• Stored data:
⟨

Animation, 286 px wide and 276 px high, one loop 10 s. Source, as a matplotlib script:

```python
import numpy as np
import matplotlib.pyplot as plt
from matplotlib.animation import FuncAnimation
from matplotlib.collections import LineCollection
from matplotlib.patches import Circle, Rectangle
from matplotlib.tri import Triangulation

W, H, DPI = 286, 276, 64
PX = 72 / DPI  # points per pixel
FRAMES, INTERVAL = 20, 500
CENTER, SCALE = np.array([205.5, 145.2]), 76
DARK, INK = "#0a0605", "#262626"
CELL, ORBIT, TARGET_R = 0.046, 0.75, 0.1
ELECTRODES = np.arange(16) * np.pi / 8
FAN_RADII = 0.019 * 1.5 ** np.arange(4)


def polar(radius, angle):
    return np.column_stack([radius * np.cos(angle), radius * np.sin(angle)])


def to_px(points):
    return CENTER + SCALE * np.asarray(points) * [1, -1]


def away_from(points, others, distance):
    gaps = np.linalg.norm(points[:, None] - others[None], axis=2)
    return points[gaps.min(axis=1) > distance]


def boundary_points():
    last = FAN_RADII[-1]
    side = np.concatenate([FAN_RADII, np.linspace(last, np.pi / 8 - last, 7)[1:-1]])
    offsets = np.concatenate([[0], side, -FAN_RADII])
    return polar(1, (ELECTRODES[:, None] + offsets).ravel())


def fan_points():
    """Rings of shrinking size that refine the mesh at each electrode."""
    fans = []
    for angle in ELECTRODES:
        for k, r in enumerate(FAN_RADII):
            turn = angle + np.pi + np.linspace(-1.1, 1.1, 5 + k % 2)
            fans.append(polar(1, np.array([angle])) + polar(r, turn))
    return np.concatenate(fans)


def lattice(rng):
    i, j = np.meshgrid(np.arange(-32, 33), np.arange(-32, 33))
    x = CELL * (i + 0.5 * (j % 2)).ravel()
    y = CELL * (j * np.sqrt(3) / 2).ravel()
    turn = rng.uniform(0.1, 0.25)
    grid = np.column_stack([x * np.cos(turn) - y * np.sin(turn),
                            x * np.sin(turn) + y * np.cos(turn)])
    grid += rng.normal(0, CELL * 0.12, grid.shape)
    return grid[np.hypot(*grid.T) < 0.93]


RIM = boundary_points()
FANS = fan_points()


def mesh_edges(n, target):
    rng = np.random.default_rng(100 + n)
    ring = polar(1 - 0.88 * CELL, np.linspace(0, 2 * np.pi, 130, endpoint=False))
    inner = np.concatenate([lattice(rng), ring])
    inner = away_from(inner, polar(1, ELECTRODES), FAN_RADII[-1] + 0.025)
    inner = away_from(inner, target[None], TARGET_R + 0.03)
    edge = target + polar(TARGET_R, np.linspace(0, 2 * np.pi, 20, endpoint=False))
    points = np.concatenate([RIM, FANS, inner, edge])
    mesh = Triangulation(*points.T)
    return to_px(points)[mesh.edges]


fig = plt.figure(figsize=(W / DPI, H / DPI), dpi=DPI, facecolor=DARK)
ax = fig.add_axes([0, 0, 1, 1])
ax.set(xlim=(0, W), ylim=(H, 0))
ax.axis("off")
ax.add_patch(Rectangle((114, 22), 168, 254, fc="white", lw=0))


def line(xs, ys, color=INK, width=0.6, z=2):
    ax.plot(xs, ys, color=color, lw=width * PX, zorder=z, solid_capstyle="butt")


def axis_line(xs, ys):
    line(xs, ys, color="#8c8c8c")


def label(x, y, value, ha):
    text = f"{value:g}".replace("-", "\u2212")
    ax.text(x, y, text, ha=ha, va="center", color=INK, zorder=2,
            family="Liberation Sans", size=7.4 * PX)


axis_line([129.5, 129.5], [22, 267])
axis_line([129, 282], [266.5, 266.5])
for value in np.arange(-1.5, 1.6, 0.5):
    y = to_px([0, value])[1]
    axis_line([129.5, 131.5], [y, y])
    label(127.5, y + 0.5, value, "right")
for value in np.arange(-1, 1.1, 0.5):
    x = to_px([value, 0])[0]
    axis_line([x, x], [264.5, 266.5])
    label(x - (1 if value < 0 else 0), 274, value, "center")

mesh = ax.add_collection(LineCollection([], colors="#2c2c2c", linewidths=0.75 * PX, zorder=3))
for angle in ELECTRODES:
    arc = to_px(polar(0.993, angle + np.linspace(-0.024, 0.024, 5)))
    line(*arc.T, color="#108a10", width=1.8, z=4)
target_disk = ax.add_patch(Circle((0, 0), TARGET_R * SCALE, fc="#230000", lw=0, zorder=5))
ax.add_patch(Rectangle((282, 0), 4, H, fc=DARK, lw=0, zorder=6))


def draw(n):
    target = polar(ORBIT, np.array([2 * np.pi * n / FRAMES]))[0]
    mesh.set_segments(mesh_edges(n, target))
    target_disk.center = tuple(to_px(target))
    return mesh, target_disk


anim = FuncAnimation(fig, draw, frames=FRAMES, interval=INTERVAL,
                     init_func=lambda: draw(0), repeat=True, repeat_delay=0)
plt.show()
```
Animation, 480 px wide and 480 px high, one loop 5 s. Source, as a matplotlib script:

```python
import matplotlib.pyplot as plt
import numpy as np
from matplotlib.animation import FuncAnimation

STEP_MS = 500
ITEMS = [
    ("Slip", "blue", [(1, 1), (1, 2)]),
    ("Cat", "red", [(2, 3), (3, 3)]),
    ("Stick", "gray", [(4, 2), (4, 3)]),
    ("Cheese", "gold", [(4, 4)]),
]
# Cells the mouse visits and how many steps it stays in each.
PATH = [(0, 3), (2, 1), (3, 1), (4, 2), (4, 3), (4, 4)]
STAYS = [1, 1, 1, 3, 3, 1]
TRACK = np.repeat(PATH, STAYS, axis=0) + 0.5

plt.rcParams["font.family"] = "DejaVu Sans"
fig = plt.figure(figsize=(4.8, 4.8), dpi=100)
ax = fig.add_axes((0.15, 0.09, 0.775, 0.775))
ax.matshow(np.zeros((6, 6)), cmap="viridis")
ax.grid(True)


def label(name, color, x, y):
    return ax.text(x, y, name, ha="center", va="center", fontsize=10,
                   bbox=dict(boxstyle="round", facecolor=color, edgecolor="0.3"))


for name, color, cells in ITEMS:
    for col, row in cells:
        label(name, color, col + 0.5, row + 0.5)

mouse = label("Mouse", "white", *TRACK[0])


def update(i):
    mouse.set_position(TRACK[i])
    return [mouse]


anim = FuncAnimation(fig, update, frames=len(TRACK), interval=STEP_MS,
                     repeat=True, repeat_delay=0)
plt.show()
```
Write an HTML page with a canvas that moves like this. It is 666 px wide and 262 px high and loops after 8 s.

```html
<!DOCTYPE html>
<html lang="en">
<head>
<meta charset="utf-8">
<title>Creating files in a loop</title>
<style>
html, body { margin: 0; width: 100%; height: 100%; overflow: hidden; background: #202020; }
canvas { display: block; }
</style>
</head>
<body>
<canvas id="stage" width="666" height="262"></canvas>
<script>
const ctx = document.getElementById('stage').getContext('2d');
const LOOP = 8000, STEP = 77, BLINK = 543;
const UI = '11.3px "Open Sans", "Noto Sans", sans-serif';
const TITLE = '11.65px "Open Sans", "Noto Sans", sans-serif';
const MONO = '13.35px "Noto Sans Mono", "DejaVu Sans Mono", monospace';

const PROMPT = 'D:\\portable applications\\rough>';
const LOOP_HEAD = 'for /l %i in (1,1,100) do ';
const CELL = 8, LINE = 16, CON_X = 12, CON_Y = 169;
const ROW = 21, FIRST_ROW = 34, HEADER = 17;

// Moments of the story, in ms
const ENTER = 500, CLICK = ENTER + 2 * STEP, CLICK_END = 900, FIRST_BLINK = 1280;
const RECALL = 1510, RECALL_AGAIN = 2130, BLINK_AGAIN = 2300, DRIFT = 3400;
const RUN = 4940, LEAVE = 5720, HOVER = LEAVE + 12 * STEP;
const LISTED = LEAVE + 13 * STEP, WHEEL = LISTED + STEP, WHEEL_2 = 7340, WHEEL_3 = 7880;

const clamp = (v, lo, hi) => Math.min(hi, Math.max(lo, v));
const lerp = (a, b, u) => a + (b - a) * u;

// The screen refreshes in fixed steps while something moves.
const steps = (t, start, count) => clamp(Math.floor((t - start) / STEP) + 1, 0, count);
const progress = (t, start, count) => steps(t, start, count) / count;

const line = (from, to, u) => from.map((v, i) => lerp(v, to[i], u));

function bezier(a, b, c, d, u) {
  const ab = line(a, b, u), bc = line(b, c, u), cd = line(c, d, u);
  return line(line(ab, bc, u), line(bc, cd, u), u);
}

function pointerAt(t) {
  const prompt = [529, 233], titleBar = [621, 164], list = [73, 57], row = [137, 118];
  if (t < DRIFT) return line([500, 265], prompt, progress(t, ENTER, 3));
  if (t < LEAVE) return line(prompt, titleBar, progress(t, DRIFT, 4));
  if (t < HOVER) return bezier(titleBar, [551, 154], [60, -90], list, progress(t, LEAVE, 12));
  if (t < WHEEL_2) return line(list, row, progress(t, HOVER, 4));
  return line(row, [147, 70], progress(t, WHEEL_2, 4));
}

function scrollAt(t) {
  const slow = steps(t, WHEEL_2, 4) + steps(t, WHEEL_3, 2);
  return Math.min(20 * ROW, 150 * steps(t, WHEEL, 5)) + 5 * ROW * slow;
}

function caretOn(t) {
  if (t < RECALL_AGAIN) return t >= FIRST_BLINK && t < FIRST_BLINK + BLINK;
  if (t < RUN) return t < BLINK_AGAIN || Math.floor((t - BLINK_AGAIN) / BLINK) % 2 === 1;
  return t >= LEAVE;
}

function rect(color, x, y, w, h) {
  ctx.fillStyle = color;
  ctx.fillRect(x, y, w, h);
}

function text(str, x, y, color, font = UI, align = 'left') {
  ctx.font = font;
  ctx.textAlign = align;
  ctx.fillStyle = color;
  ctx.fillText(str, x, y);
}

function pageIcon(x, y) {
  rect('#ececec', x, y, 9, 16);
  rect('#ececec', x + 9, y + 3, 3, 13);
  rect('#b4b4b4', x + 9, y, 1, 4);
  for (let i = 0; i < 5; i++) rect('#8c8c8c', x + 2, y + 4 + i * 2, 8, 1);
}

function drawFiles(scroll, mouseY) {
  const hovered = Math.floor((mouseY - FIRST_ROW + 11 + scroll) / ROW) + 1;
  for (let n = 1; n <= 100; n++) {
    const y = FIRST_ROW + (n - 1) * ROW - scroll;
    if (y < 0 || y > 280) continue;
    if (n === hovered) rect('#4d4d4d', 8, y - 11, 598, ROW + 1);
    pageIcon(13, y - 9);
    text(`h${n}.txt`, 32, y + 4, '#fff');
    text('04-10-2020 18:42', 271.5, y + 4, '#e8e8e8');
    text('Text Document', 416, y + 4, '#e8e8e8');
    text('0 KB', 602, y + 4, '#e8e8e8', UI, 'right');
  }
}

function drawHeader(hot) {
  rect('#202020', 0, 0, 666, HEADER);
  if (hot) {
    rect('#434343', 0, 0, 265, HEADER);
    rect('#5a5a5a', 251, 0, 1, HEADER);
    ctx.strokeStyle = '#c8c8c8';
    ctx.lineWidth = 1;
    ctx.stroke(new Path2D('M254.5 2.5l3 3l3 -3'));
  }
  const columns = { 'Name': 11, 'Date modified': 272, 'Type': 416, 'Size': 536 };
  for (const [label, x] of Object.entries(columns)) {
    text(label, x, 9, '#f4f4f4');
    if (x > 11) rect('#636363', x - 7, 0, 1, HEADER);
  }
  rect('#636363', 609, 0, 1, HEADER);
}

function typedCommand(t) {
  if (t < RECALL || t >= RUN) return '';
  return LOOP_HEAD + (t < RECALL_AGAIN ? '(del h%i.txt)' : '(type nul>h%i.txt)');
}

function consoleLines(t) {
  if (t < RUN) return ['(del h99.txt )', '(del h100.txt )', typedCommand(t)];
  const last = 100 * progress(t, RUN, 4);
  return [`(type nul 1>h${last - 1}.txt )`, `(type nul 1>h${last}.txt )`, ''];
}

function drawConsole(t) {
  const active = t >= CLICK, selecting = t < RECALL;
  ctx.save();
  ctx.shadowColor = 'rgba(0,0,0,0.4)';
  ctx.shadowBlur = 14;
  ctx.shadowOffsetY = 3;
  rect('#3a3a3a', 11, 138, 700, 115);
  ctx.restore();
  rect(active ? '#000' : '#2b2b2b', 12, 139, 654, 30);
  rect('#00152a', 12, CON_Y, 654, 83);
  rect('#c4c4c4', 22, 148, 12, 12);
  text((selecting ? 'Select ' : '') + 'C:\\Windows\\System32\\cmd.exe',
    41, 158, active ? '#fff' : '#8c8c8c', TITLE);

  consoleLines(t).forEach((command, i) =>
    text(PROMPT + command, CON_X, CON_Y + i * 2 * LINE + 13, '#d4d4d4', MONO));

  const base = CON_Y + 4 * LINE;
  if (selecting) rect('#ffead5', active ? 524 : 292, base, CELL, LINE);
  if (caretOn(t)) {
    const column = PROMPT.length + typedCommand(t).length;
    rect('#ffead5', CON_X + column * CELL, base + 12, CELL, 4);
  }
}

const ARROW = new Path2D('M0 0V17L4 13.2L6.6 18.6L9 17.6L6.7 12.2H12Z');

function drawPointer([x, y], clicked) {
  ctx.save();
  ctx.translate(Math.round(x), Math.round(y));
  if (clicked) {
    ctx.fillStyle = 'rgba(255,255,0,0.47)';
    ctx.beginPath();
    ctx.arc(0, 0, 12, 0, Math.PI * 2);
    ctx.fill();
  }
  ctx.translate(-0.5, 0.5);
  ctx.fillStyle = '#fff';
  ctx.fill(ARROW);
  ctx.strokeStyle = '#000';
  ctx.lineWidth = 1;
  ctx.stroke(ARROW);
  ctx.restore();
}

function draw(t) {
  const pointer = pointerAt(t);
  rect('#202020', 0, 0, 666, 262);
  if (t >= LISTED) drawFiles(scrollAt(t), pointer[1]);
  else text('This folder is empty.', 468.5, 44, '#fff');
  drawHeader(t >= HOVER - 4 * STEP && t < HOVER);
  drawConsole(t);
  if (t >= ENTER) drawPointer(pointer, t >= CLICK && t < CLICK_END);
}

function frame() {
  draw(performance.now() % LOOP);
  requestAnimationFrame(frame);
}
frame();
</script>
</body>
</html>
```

⟩

• What you should do: Return each line of the data above that includes the word "TRACK".

• Task solution:
TRACK = np.repeat(PATH, STAYS, axis=0) + 0.5
mouse = label("Mouse", "white", *TRACK[0])
    mouse.set_position(TRACK[i])
anim = FuncAnimation(fig, update, frames=len(TRACK), interval=STEP_MS,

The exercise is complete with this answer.